countertendency

countertendency

(ˈkaʊntəˌtɛndənsɪ)
n, pl -cies
an opposite tendency
References in periodicals archive ?
More profoundly, the postmaterialist thesis pays insufficient attention to the causes of insecurity that may (only temporarily in Inglehart's judgment) give rise to a countertendency toward materialism.
Along the same line, David Camfield points to a "democratic countertendency" in many unions that "arises out of experiences of workers' self-activity and self-organization." This ever-renewing "democratic impulse" is reason enough to focus on democracy inside unions even in the face of the bureaucratic social relations that constrain the rank-and-file.
Art becomes an image not directly by becoming an apparition but only through the countertendency to it" (Aesthetic Theory 81).
Arguably, in this moral debate we can discern a countertendency toward an affirmation of the jus in bello principle of noncombatant immunity, and a less permissive view about the right to war.
At the same time, in pondering recent answers to Frost's query to twentieth century poets--"what to make of a diminished thing"--I also find a countertendency that I would call Neoromantic in the work of poets like Roethke, Lowell, Berryman, Olson, Duncan, Everson, Levertov, Rich, Berry, Snyder.

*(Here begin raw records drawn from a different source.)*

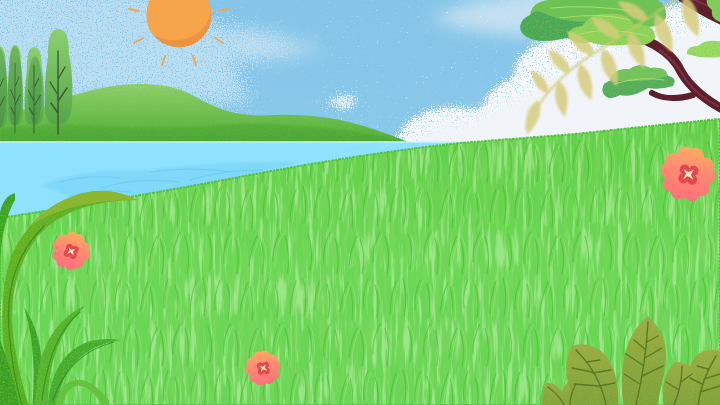
<!DOCTYPE html>
<html lang="en">
<head>
<meta charset="utf-8">
<title>Spring meadow by the lake</title>
<style>
:root{
  --sky:#8ac8ea; --cloud:#f1f4f8; --sun:#f6a54a; --sun-shade:#ee9440;
  --water:#8fe2ff; --water-deep:#6fcdf5;
  --grass:#66d24f; --grass-dark:#43b52c; --grass-light:#93e57a;
  --trunk:#5d1f2b; --trunk-light:#7d3440;
  --leaf:#6cc353; --leaf-dark:#3f9f57; --fern:#d6cd7c;
  --bush:#90a53a; --bush-vein:#5d7a22;
  --core:#e2484f; --stamen:#ffe9b8;
}
html,body{margin:0;height:100%;overflow:hidden}
body{width:720px;height:405px}
svg{display:block}
.line{fill:none;stroke-linecap:round;stroke-linejoin:round}
</style>
</head>
<body>
<svg width="720" height="405" viewBox="0 0 720 405" role="img" aria-label="Green meadow with flowers, a lake, hills and a bright sun">
<defs>
  <linearGradient id="skyFill" x1="0" y1="0" x2="0" y2="1">
    <stop offset="0" stop-color="#86c5e8"/><stop offset="1" stop-color="#93d0ee"/>
  </linearGradient>
  <linearGradient id="hillFill" x1="0" y1="0" x2="0" y2="1">
    <stop offset="0" stop-color="#8fd16a"/><stop offset="1" stop-color="#4fae34"/>
  </linearGradient>
  <linearGradient id="meadowFill" x1="0" y1="0" x2="0" y2="1">
    <stop offset="0" stop-color="#62cf48"/><stop offset=".5" stop-color="#6cd755"/><stop offset="1" stop-color="#6ad556"/>
  </linearGradient>
  <linearGradient id="poplarFill" x1="0" y1="0" x2="0" y2="1">
    <stop offset="0" stop-color="#8cd070"/><stop offset="1" stop-color="#55a548"/>
  </linearGradient>
  <linearGradient id="petalFill" x1="0" y1="0" x2="0" y2="1">
    <stop offset="0" stop-color="#ffb061"/><stop offset=".45" stop-color="#ff8a72"/><stop offset="1" stop-color="#ff6d80"/>
  </linearGradient>
  <linearGradient id="bladeFill" x1="0" y1="0" x2="1" y2="1">
    <stop offset="0" stop-color="#6bb21c"/><stop offset="1" stop-color="#3fae1f"/>
  </linearGradient>
  <linearGradient id="bushFill" x1="0" y1="0" x2="0" y2="1">
    <stop offset="0" stop-color="#9dad43"/><stop offset="1" stop-color="#7fa035"/>
  </linearGradient>

  <filter id="spray" x="-20%" y="-40%" width="140%" height="180%">
    <feGaussianBlur in="SourceGraphic" stdDeviation="12" result="soft"/>
    <feTurbulence type="fractalNoise" baseFrequency=".8" numOctaves="2" seed="4" result="grain"/>
    <feComposite in="soft" in2="grain" operator="arithmetic" k2=".4" k3=".8"/>
    <feColorMatrix values="0 0 0 0 1  0 0 0 0 1  0 0 0 0 1  0 0 0 6 -3.6"/>
  </filter>
  <filter id="sprayFine" x="-20%" y="-40%" width="140%" height="180%">
    <feGaussianBlur in="SourceGraphic" stdDeviation="4" result="soft"/>
    <feTurbulence type="fractalNoise" baseFrequency=".8" numOctaves="2" seed="9" result="grain"/>
    <feComposite in="soft" in2="grain" operator="arithmetic" k2=".4" k3=".8"/>
    <feColorMatrix values="0 0 0 0 .95  0 0 0 0 .96  0 0 0 0 .98  0 0 0 6 -3.5"/>
  </filter>
  <filter id="blades" x="0" y="0" width="100%" height="100%">
    <feTurbulence type="fractalNoise" baseFrequency=".22 .022" numOctaves="3" seed="7" result="streaks"/>
    <feColorMatrix values="0 0 0 0 .22  0 0 0 0 .68  0 0 0 0 .12  5 0 0 0 -2.4"/>
    <feComposite in2="SourceGraphic" operator="in" result="dark"/>
    <feColorMatrix in="streaks" values="0 0 0 0 .62  0 0 0 0 .92  0 0 0 0 .5  0 5 0 0 -2.6"/>
    <feComposite in2="SourceGraphic" operator="in" result="light"/>
    <feMerge><feMergeNode in="dark"/><feMergeNode in="light"/></feMerge>
  </filter>
  <filter id="grain" x="0" y="0" width="100%" height="100%">
    <feTurbulence type="fractalNoise" baseFrequency=".6" numOctaves="2" seed="2"/>
    <feColorMatrix values="0 0 0 0 .2  0 0 0 0 .5  0 0 0 0 .1  4 0 0 0 -1.9"/>
    <feComposite in2="SourceGraphic" operator="in" result="specks"/>
    <feComponentTransfer in="specks" result="faint"><feFuncA type="linear" slope=".4"/></feComponentTransfer>
    <feMerge><feMergeNode in="SourceGraphic"/><feMergeNode in="faint"/></feMerge>
  </filter>
  <filter id="softFocus" x="-10%" y="-10%" width="120%" height="120%"><feGaussianBlur stdDeviation="1.3"/></filter>
  <filter id="haze" x="-20%" y="-60%" width="140%" height="220%"><feGaussianBlur stdDeviation="8"/></filter>

  <path id="meadowShape" d="M0 218 Q125 199 250 175 Q360 154 460 143 L575 134 Q650 126 720 119 V405 H0Z"/>
  <path id="petal" d="M0 3C-8-4-16-13-13-21C-10-28-4-28 0-25C4-28 10-28 13-21C16-13 8-4 0 3Z"/>
  <clipPath id="flowerShape">
    <use href="#petal"/><use href="#petal" transform="rotate(72)"/><use href="#petal" transform="rotate(144)"/><use href="#petal" transform="rotate(216)"/><use href="#petal" transform="rotate(288)"/>
  </clipPath>
  <g id="flower">
    <rect x="-30" y="-30" width="60" height="60" fill="url(#petalFill)" clip-path="url(#flowerShape)"/>
    <g fill="var(--core)"><circle cx="-4" cy="-4" r="5"/><circle cx="5" cy="-4" r="5"/><circle cx="-4" cy="5" r="5"/><circle cx="5" cy="5" r="5"/></g>
    <path d="M-5-4L0-2L5-5L3 0L6 5L0 2L-4 6L-2 0Z" fill="var(--stamen)"/>
  </g>
  <g id="poplar">
    <path d="M0 0C10 0 11 14 11 26C14 40 15 56 14 74C14 90 8 95 0 96C-9 95-14 90-13 74C-14 56-12 42-10 28C-10 14-9 0 0 0Z" fill="url(#poplarFill)"/>
    <path class="line" d="M0 22V105M0 50L7 38M0 66L-8 53M0 72L9 59M0 84L-7 74" stroke="#3c5a2e" stroke-width="1.4"/>
  </g>
  <path id="fernLeaf" d="M0 0C8 6 10 20 3 36C-6 24-8 10 0 0Z"/>
  <path id="tuft" class="line" d="M4 40Q8 20 3 2M15 34Q14 18 20 4M28 42Q32 24 27 8M40 36Q42 20 48 6M52 44Q54 26 50 10M64 32Q62 18 68 3M77 42Q80 24 75 9M90 38Q90 22 96 5M10 86Q14 66 8 50M24 80Q22 64 30 48M37 90Q40 70 35 54M49 82Q50 66 57 52M62 90Q66 72 60 54M73 78Q72 64 80 48M87 90Q91 72 85 52"/>
  <pattern id="tuftPattern" width="100" height="92" patternUnits="userSpaceOnUse">
    <use href="#tuft" stroke="#42b82c" stroke-width="1.2"/>
    <use href="#tuft" x="3" y="1" stroke="#98e880" stroke-width="1"/>
  </pattern>
</defs>

<g id="sky">
  <rect width="720" height="405" fill="url(#skyFill)"/>
  <g filter="url(#spray)" opacity=".42">
    <path d="M-30-20H150Q190 10 220 20Q300 40 310 50Q290 62 230 62Q250 90 265 100Q230 118 150 100L-30 110Z"/>
  </g>
  <path d="M430 20Q470-5 560-10L600 30Q520 46 430 20Z" fill="#dcecf6" opacity=".7" filter="url(#haze)"/>
  <path d="M235 30Q290 32 325 50Q280 64 240 56Z" fill="#c5e2f3" opacity=".6" filter="url(#haze)"/>
  <path d="M308 102Q328 102 335 96Q350 90 359 99Q354 111 342 112Q334 104 308 102Z" filter="url(#sprayFine)" opacity=".75"/>
</g>

<g id="cloud-bank">
  <path d="M392 152Q398 118 428 110Q452 102 480 109Q490 82 512 78Q512 50 548 38Q600 20 640 10L740-10V160H392Z" filter="url(#sprayFine)"/>
  <path d="M410 150Q420 120 470 122Q505 98 535 90Q570 50 740 20V150Z" fill="var(--cloud)" filter="url(#haze)"/>
</g>

<g id="sun">
  <circle cx="179" cy="15" r="32.5" fill="var(--sun-shade)"/>
  <path d="M147 15A32 32 0 0 1 211 12Q206 36 180 40Q160 42 150 31Q147 23 147 15Z" fill="var(--sun)"/>
  <path class="line" d="M129 9L139 11M134 43L143 38M162 65L165 56M196 65L193 56M223 43L215 38M229 9L219 11" stroke="#f2a752" stroke-width="2"/>
</g>

<g id="far-shore">
  <path d="M0 110Q40 112 66 98C105 84 160 76 194 96C222 112 240 117 276 115C335 113 375 129 408 142H0Z" fill="url(#hillFill)" filter="url(#grain)"/>
  <path d="M0 128Q60 122 110 126T230 124Q320 122 408 142H0Z" fill="#3f9d2b" opacity=".35" filter="url(#softFocus)"/>
  <use href="#poplar" transform="translate(-1 46) scale(.62 .86)"/>
  <use href="#poplar" transform="translate(15 45) scale(.56 .84)"/>
  <use href="#poplar" transform="translate(34 47) scale(.7 .82)"/>
  <g fill="#2f7a3a" opacity=".3"><ellipse cx="-1" cy="88" rx="8" ry="40"/><ellipse cx="15" cy="86" rx="7" ry="40"/><ellipse cx="35" cy="90" rx="7" ry="34"/></g>
  <use href="#poplar" transform="translate(58 29)"/>
</g>

<g id="lake">
  <path d="M0 142H470V160L0 225Z" fill="var(--water)"/>
  <path d="M40 186Q80 168 150 170Q220 160 300 162L230 182L60 208Q90 198 40 186Z" fill="var(--water-deep)" opacity=".45" filter="url(#softFocus)"/>
  <path class="line" d="M60 182Q90 174 120 178M100 188Q140 176 180 182M150 172Q190 166 230 172M70 196Q100 188 130 192M190 180Q220 170 262 170" stroke="#5fc0ee" stroke-width="1" opacity=".5"/>
  <path d="M0 142H458" stroke="#c9f2ff" stroke-width="1.5"/>
</g>

<g id="meadow">
  <use href="#meadowShape" fill="url(#meadowFill)"/>
  <use href="#meadowShape" filter="url(#blades)" opacity=".5"/>
  <use href="#meadowShape" fill="url(#tuftPattern)" opacity=".55"/>
  <use href="#meadowShape" fill="none" stroke="#55c13c" stroke-width="2" stroke-dasharray="3 1 2 1"/>
</g>

<g id="overhanging-tree">
  <g class="line" stroke="var(--trunk)">
    <path d="M684-6Q704 8 726 18" stroke-width="17"/>
    <path d="M645 40Q668 50 678 66Q690 92 726 111" stroke-width="9"/>
    <path d="M652 93Q668 102 693 95" stroke-width="6"/>
  </g>
  <path class="line" d="M690-2Q708 6 722 12M660 50Q676 62 686 80Q698 96 718 106" stroke="var(--trunk-light)" stroke-width="2"/>
  <g filter="url(#grain)">
    <path d="M522 33Q516 22 530 15Q532 2 548 0L556-4H640Q668-2 666 16Q664 27 646 27Q632 40 608 34Q590 44 566 38Q534 46 522 33Z" fill="var(--leaf)"/>
    <path d="M522 33Q516 22 530 15Q534 10 542 12Q560 22 590 22Q584 40 566 38Q534 46 522 33Z" fill="var(--leaf-dark)" opacity=".75"/>
    <path d="M569 38Q566 28 582 26Q592 12 610 14Q626 12 634 24Q656 24 655 38Q648 48 632 44Q606 48 590 42Q576 46 569 38Z" fill="#92d45a"/>
    <path d="M603 93Q600 83 612 80Q614 68 630 69Q640 62 650 68Q666 66 668 76Q678 78 673 86Q660 90 648 88Q632 98 620 95Q608 102 603 93Z" fill="#52ad5a"/>
    <path d="M610 80Q614 68 630 69Q640 62 650 68Q666 66 668 76Q640 84 610 80Z" fill="#73c45c"/>
    <path d="M687 54Q686 46 698 46Q706 38 724 42V56Q706 60 687 54Z" fill="#9bdc62"/>
    <path d="M708-4H724V23Q710 20 712 10Q704 4 708-4Z" fill="#83cc5b"/>
  </g>
  <path class="line" d="M550 8Q590 4 640 12M580 34Q610 26 648 36M614 84Q640 76 664 80M560 18Q600 12 630 20" stroke="#c5e77b" stroke-width="1" opacity=".7"/>
</g>

<g id="fern" fill="var(--fern)" filter="url(#softFocus)" opacity=".85">
  <path class="line" d="M526 128Q546 84 590 56Q640 24 684-6" stroke="#cfc572" stroke-width="2"/>
  <use href="#fernLeaf" transform="translate(538 100) rotate(22)"/>
  <use href="#fernLeaf" transform="translate(559 81) rotate(-4)"/>
  <use href="#fernLeaf" transform="translate(580 64) rotate(-12) scale(1.05)"/>
  <use href="#fernLeaf" transform="translate(603 49) rotate(-16) scale(1.1)"/>
  <use href="#fernLeaf" transform="translate(629 32) rotate(-18) scale(1.1)"/>
  <use href="#fernLeaf" transform="translate(656 14) rotate(-18) scale(1.15)"/>
  <use href="#fernLeaf" transform="translate(684 -4) rotate(-14) scale(1.2)"/>
  <use href="#fernLeaf" transform="translate(548 93) rotate(148) scale(.8)"/>
  <use href="#fernLeaf" transform="translate(570 73) rotate(142) scale(.9)"/>
  <use href="#fernLeaf" transform="translate(594 55) rotate(136)"/>
  <use href="#fernLeaf" transform="translate(620 38) rotate(130)"/>
  <use href="#fernLeaf" transform="translate(648 20) rotate(126)"/>
</g>

<g id="flowers">
  <use href="#flower" transform="translate(688 174) rotate(8)"/>
  <use href="#flower" transform="translate(71 251) rotate(20) scale(.7)"/>
  <use href="#flower" transform="translate(263 368) rotate(-8) scale(.64)"/>
</g>

<g id="grass-blades" filter="url(#grain)">
  <path d="M15 193Q4 196 0 212V262Q2 222 15 200Z" fill="#39a51f"/>
  <path d="M137 200Q110 186 80 194Q34 208 12 254Q-4 300 6 360Q10 390 14 410H30Q14 360 12 318Q12 270 38 236Q70 200 137 200Z" fill="url(#bladeFill)"/>
  <path d="M137 200Q110 186 80 194Q50 202 28 228Q64 200 137 200Z" fill="#8fb52a"/>
  <path d="M24 307Q42 334 42 372L40 410H32Q38 350 24 307Z" fill="#3ba426"/>
  <path d="M86 305Q48 322 38 370L34 410H48Q46 342 86 305Z" fill="#55b52c"/>
  <path d="M120 340Q80 334 60 364Q48 384 48 410H56Q62 350 120 340Z" fill="#43ad2a"/>
  <path d="M110 402Q86 370 66 384Q56 392 54 410H62Q64 390 76 386Q92 384 104 410Z" fill="#62c23c"/>
  <path d="M0 340Q12 370 20 410H0Z" fill="#37a01f"/>
</g>
<path class="line" d="M44 226Q4 266 9 330Q12 372 22 405M80 312Q50 336 42 400M114 342Q68 354 53 400" stroke="#2b861a" stroke-width="1.2" opacity=".7"/>

<g id="bush">
  <g fill="url(#bushFill)" filter="url(#grain)">
    <path d="M543 410Q540 394 546 383Q556 382 562 392Q566 378 580 380L600 410Z"/>
    <path d="M690 410Q682 372 696 356Q708 346 726 352V410Z"/>
    <path d="M664 410Q660 372 676 362Q694 362 696 380L692 410Z"/>
    <path d="M578 410Q558 368 572 346Q592 340 606 356Q620 374 618 410Z"/>
    <path d="M624 410Q614 344 648 316Q672 338 664 374L656 410Z"/>
  </g>
  <g class="line" stroke="var(--bush-vein)" stroke-width="1.4">
    <path d="M576 350Q600 374 606 405M586 362L600 360M593 373L611 370M599 386L615 383M592 372L572 368M599 386L574 384"/>
    <path d="M648 322Q646 362 636 405M647 342L658 336M645 358L662 348M642 376L663 366M646 350L634 340M644 366L626 354M640 384L624 374"/>
    <path d="M682 366Q682 386 674 405M681 382L692 374M679 390L666 382"/>
    <path d="M716 356Q702 378 698 405M708 369L697 366M702 384L690 378M704 379L720 374M700 392L720 386"/>
    <path d="M548 387Q560 396 564 405M576 384Q570 394 570 405"/>
  </g>
</g>
</svg>
</body>
</html>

For Heidegger there is, of course, a fundamental choice built into this confrontation of Dasein with its being-toward the possible: Dasein either accepts authentically its existence in the openness of the possible as a task, or it flees inauthentically its ownmost sense as a task by immersing itself in its countertendency to forget, to obscure what is at stake in its confrontation with itself.